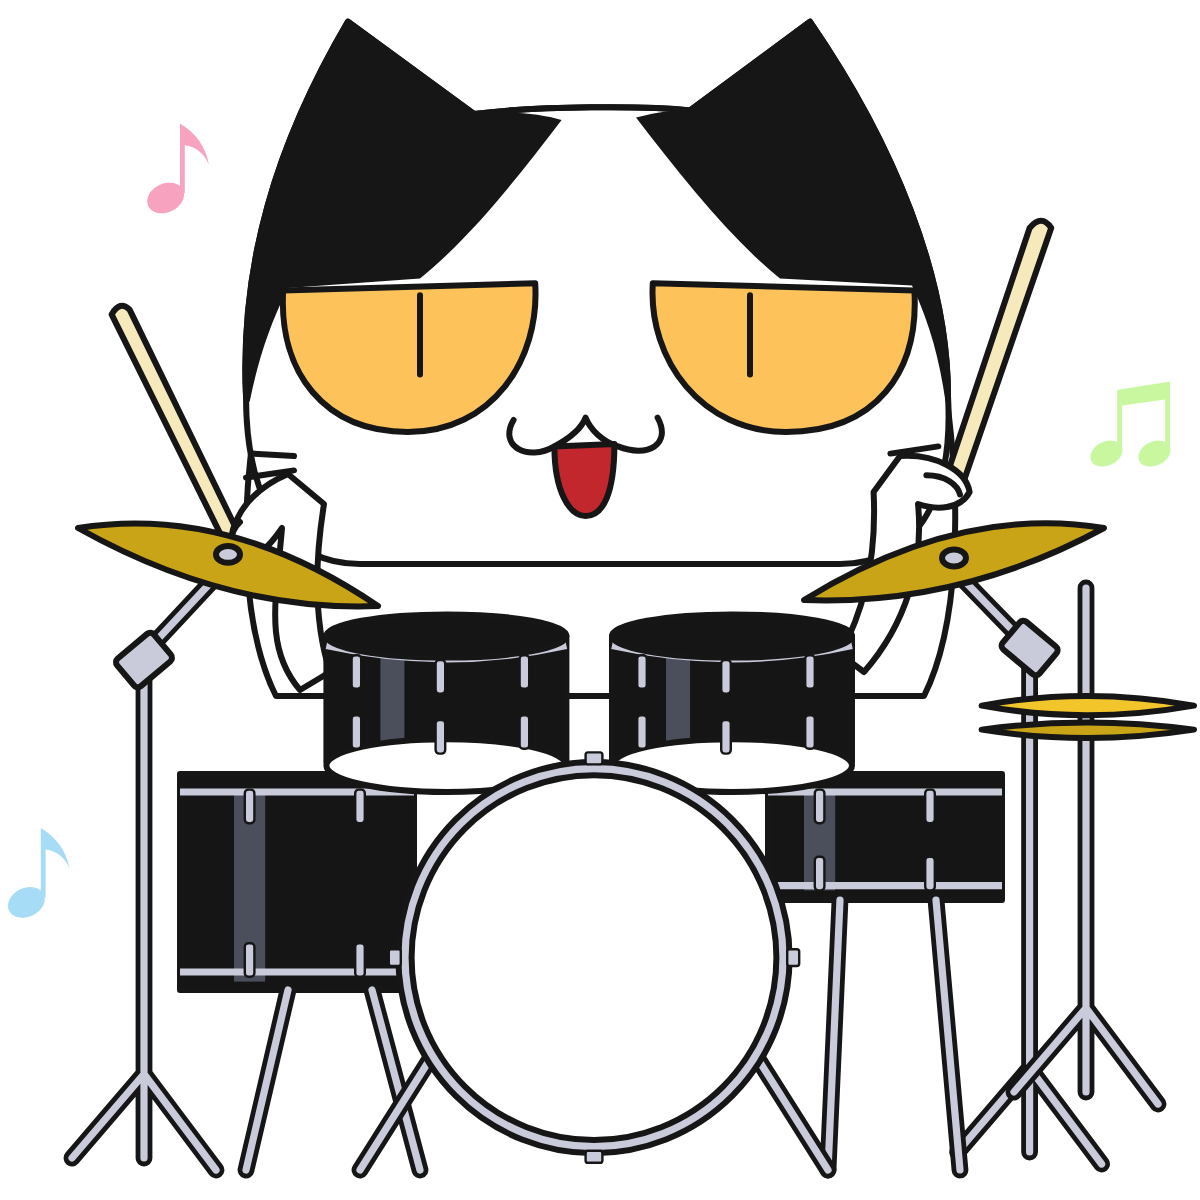
<!DOCTYPE html>
<html lang="en">
<head>
<meta charset="utf-8">
<title>Drummer Cat</title>
<link rel="stylesheet" href="https://fonts.googleapis.com/css2?family=Nunito&display=swap">
<style>
  :root {
    --ink: #161616;
    --paper: #ffffff;
    --fur-black: #161616;
    --eye-amber: #fdc35a;
    --tongue-red: #c1272d;
    --stick-cream: #f6e9bc;
    --cymbal-gold: #c9a417;
    --cymbal-light: #f2c62a;
    --chrome: #c9cbdb;
    --shell-black: #151515;
    --shell-grey: #4b4f5c;
    --note-pink: #f7a3c0;
    --note-green: #c8f7a0;
    --note-blue: #a7dcf7;
  }
  html, body { margin: 0; padding: 0; overflow: hidden; background: var(--paper); font-family: "Nunito", sans-serif; }
  .stage { width: 1200px; height: 1200px; display: block; }
  .line { stroke: var(--ink); stroke-width: 5; stroke-linejoin: round; stroke-linecap: round; }
  .chrome { fill: var(--chrome); stroke: var(--ink); stroke-width: 5; stroke-linejoin: round; }
  .leg { fill: none; stroke: var(--ink); stroke-width: 14; stroke-linecap: round; }
  .leg-core { fill: none; stroke: var(--chrome); stroke-width: 6; stroke-linecap: round; }
</style>
</head>
<body>
<svg class="stage" viewBox="0 0 1000 1000" width="1200" height="1200" role="img" aria-label="Black and white cat playing a drum kit">
  <defs>
    <g id="tripod">
      <path class="leg" d="M0,0 L0,420 M0,350 L-60,420 M0,350 L60,430"/>
      <path class="leg-core" d="M0,0 L0,420 M0,350 L-60,420 M0,350 L60,430"/>
    </g>
    <g id="lug">
      <rect x="-4" y="-14" width="8" height="28" rx="3" fill="var(--chrome)" stroke="var(--ink)" stroke-width="2"/>
    </g>
    <g id="rack-tom">
      <rect x="-100" y="0" width="200" height="105" fill="var(--shell-black)" class="line"/>
      <rect x="-55" y="8" width="20" height="95" fill="var(--shell-grey)"/>
      <path d="M-100,8 Q0,30 100,8" fill="none" stroke="var(--chrome)" stroke-width="6"/>
      <ellipse cx="0" cy="0" rx="100" ry="18" fill="var(--shell-black)" class="line"/>
      <ellipse cx="0" cy="108" rx="100" ry="22" fill="var(--paper)" class="line"/>
      <use href="#lug" x="-75" y="30"/><use href="#lug" x="-5" y="34"/><use href="#lug" x="65" y="30"/>
      <use href="#lug" x="-75" y="80"/><use href="#lug" x="-5" y="84"/><use href="#lug" x="65" y="80"/>
    </g>
    <g id="eighth-note">
      <ellipse cx="0" cy="0" rx="16" ry="12" transform="rotate(-25)"/>
      <path d="M12,-4 L12,-62 Q32,-50 36,-28 Q30,-42 16,-44 L16,-4 Z"/>
    </g>
  </defs>

  <!-- music notes -->
  <use href="#eighth-note" x="138" y="165" fill="var(--note-pink)"/>
  <g fill="var(--note-green)">
    <ellipse cx="922" cy="378" rx="14" ry="10" transform="rotate(-25 922 378)"/>
    <ellipse cx="962" cy="378" rx="14" ry="10" transform="rotate(-25 962 378)"/>
    <path d="M931,375 L931,325 L975,318 L975,372 L971,372 L971,333 L935,338 L935,375 Z"/>
  </g>
  <use href="#eighth-note" x="22" y="752" fill="var(--note-blue)"/>

  <!-- cat body -->
  <path class="line" fill="var(--paper)" d="M215,340 C200,420 200,520 230,580 L770,580 C800,520 800,420 790,340 Z"/>

  <!-- cat head -->
  <path class="line" fill="var(--paper)" d="M205,330 C200,220 230,120 290,18 L395,95 C450,88 540,88 575,92 L675,18 C745,120 790,230 790,330 C795,420 760,470 700,470 L300,470 C240,470 205,420 205,330 Z"/>
  <path fill="var(--fur-black)" d="M205,330 C200,220 230,120 290,18 L395,95 C425,92 450,95 468,100 C430,150 390,200 350,232 L240,240 C225,270 215,300 208,335 Z"/>
  <path fill="var(--fur-black)" d="M790,330 C790,230 745,120 675,18 L575,92 C560,92 548,93 530,98 C570,150 610,200 650,232 L760,238 C775,270 783,300 788,335 Z"/>
  <path class="line" fill="none" d="M205,330 C200,220 230,120 290,18 L395,95 C450,88 540,88 575,92 L675,18 C745,120 790,230 790,330"/>

  <!-- eyes -->
  <path class="line" fill="var(--eye-amber)" d="M236,242 L446,236 C450,300 410,360 340,360 C270,360 232,310 236,242 Z"/>
  <path class="line" fill="none" stroke-width="9" d="M350,246 L350,312"/>
  <path class="line" fill="var(--eye-amber)" d="M544,236 L762,242 C766,310 730,360 655,360 C585,360 540,300 544,236 Z"/>
  <path class="line" fill="none" stroke-width="9" d="M625,246 L625,312"/>

  <!-- mouth -->
  <path class="line" fill="var(--tongue-red)" d="M462,372 C462,410 475,430 488,430 C503,430 512,410 512,370 Z"/>
  <path class="line" fill="none" stroke-width="6" d="M428,350 C415,372 440,385 462,372 C475,365 485,356 488,348 C492,358 502,368 515,372 C540,382 560,370 548,348"/>

  <!-- whiskers -->
  <path class="line" fill="none" d="M245,380 L210,378 M245,392 L205,398 M742,378 L782,372 M742,392 L788,398"/>

  <!-- sticks -->
  <path class="line" fill="var(--stick-cream)" d="M93,262 Q100,250 108,258 L215,478 L203,484 Z"/>
  <path class="line" fill="var(--stick-cream)" d="M858,190 Q868,178 876,190 L800,410 L786,405 Z"/>

  <!-- arms -->
  <path class="line" fill="var(--paper)" d="M240,395 C205,410 185,440 195,470 C210,470 225,455 235,440 C230,500 220,540 250,575 L275,560 C262,520 262,470 270,420 Z"/>
  <path class="line" fill="none" d="M200,435 C190,445 192,455 200,462"/>
  <path class="line" fill="var(--paper)" d="M750,380 C780,378 805,392 808,410 C800,425 780,425 765,420 C770,470 755,520 720,560 L700,545 C725,500 730,450 728,410 Z"/>
  <path class="line" fill="none" d="M772,396 C788,396 798,404 800,412"/>

  <!-- cymbal stands -->
  <use href="#tripod" x="120" y="545"/>
  <use href="#tripod" x="858" y="540"/>
  <use href="#tripod" x="905" y="490"/>
  <path class="leg" d="M120,545 L190,470 M858,540 L790,470"/>
  <path class="leg-core" d="M120,545 L190,470 M858,540 L790,470"/>
  <rect class="chrome" x="100" y="535" width="40" height="30" rx="4" transform="rotate(-40 120 550)"/>
  <rect class="chrome" x="838" y="525" width="40" height="30" rx="4" transform="rotate(40 858 540)"/>

  <!-- cymbals -->
  <path class="line" fill="var(--cymbal-gold)" d="M65,440 Q190,420 315,505 Q190,510 65,440 Z"/>
  <path class="line" fill="var(--cymbal-gold)" d="M670,500 Q800,420 920,440 Q800,505 670,500 Z"/>
  <ellipse class="chrome" cx="190" cy="462" rx="10" ry="7"/>
  <ellipse class="chrome" cx="795" cy="465" rx="10" ry="7"/>
  <path class="line" fill="var(--cymbal-light)" d="M818,588 Q905,572 995,588 Q905,604 818,588 Z"/>
  <path class="line" fill="var(--cymbal-gold)" d="M818,608 Q905,596 995,608 Q905,622 818,608 Z"/>

  <!-- floor toms -->
  <g>
    <rect x="150" y="645" width="195" height="180" fill="var(--shell-black)" class="line"/>
    <rect x="195" y="660" width="26" height="158" fill="var(--shell-grey)"/>
    <path d="M150,660 L345,660 M150,810 L345,810" stroke="var(--chrome)" stroke-width="6"/>
    <use href="#lug" x="208" y="672"/><use href="#lug" x="300" y="672"/>
    <use href="#lug" x="208" y="800"/><use href="#lug" x="300" y="800"/>
  </g>
  <g>
    <rect x="640" y="645" width="195" height="105" fill="var(--shell-black)" class="line"/>
    <rect x="670" y="660" width="26" height="82" fill="var(--shell-grey)"/>
    <path d="M640,660 L835,660 M640,738 L835,738" stroke="var(--chrome)" stroke-width="6"/>
    <use href="#lug" x="683" y="672"/><use href="#lug" x="775" y="672"/>
    <use href="#lug" x="683" y="728"/><use href="#lug" x="775" y="728"/>
  </g>
  <path class="leg" d="M240,825 L205,975 M310,825 L350,975 M700,750 L690,975 M780,750 L800,975"/>
  <path class="leg-core" d="M240,825 L205,975 M310,825 L350,975 M700,750 L690,975 M780,750 L800,975"/>

  <!-- rack toms -->
  <use href="#rack-tom" x="372" y="530"/>
  <use href="#rack-tom" x="610" y="530"/>

  <!-- bass drum -->
  <path class="leg" d="M360,880 L300,975 M630,880 L690,975"/>
  <path class="leg-core" d="M360,880 L300,975 M630,880 L690,975"/>
  <circle cx="495" cy="798" r="163" fill="var(--chrome)" class="line"/>
  <circle cx="495" cy="798" r="152" fill="var(--paper)" class="line"/>
  <g fill="var(--chrome)" stroke="var(--ink)" stroke-width="2">
    <rect x="488" y="627" width="14" height="10" rx="2"/>
    <rect x="488" y="959" width="14" height="10" rx="2"/>
    <rect x="324" y="791" width="10" height="14" rx="2"/>
    <rect x="656" y="791" width="10" height="14" rx="2"/>
  </g>
</svg>
</body>
</html>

■ **Aim of the task**:
Only the lines from the beginning of the listing up to and including the line with "--shell-grey: #4b4f5c;" should appear in the reply, copied word for word and free of pictures.

■ **Written response**:
<!DOCTYPE html>
<html lang="en">
<head>
<meta charset="utf-8">
<title>Drummer Cat</title>
<link rel="stylesheet" href="https://fonts.googleapis.com/css2?family=Nunito&display=swap">
<style>
  :root {
    --ink: #161616;
    --paper: #ffffff;
    --fur-black: #161616;
    --eye-amber: #fdc35a;
    --tongue-red: #c1272d;
    --stick-cream: #f6e9bc;
    --cymbal-gold: #c9a417;
    --cymbal-light: #f2c62a;
    --chrome: #c9cbdb;
    --shell-black: #151515;
    --shell-grey: #4b4f5c;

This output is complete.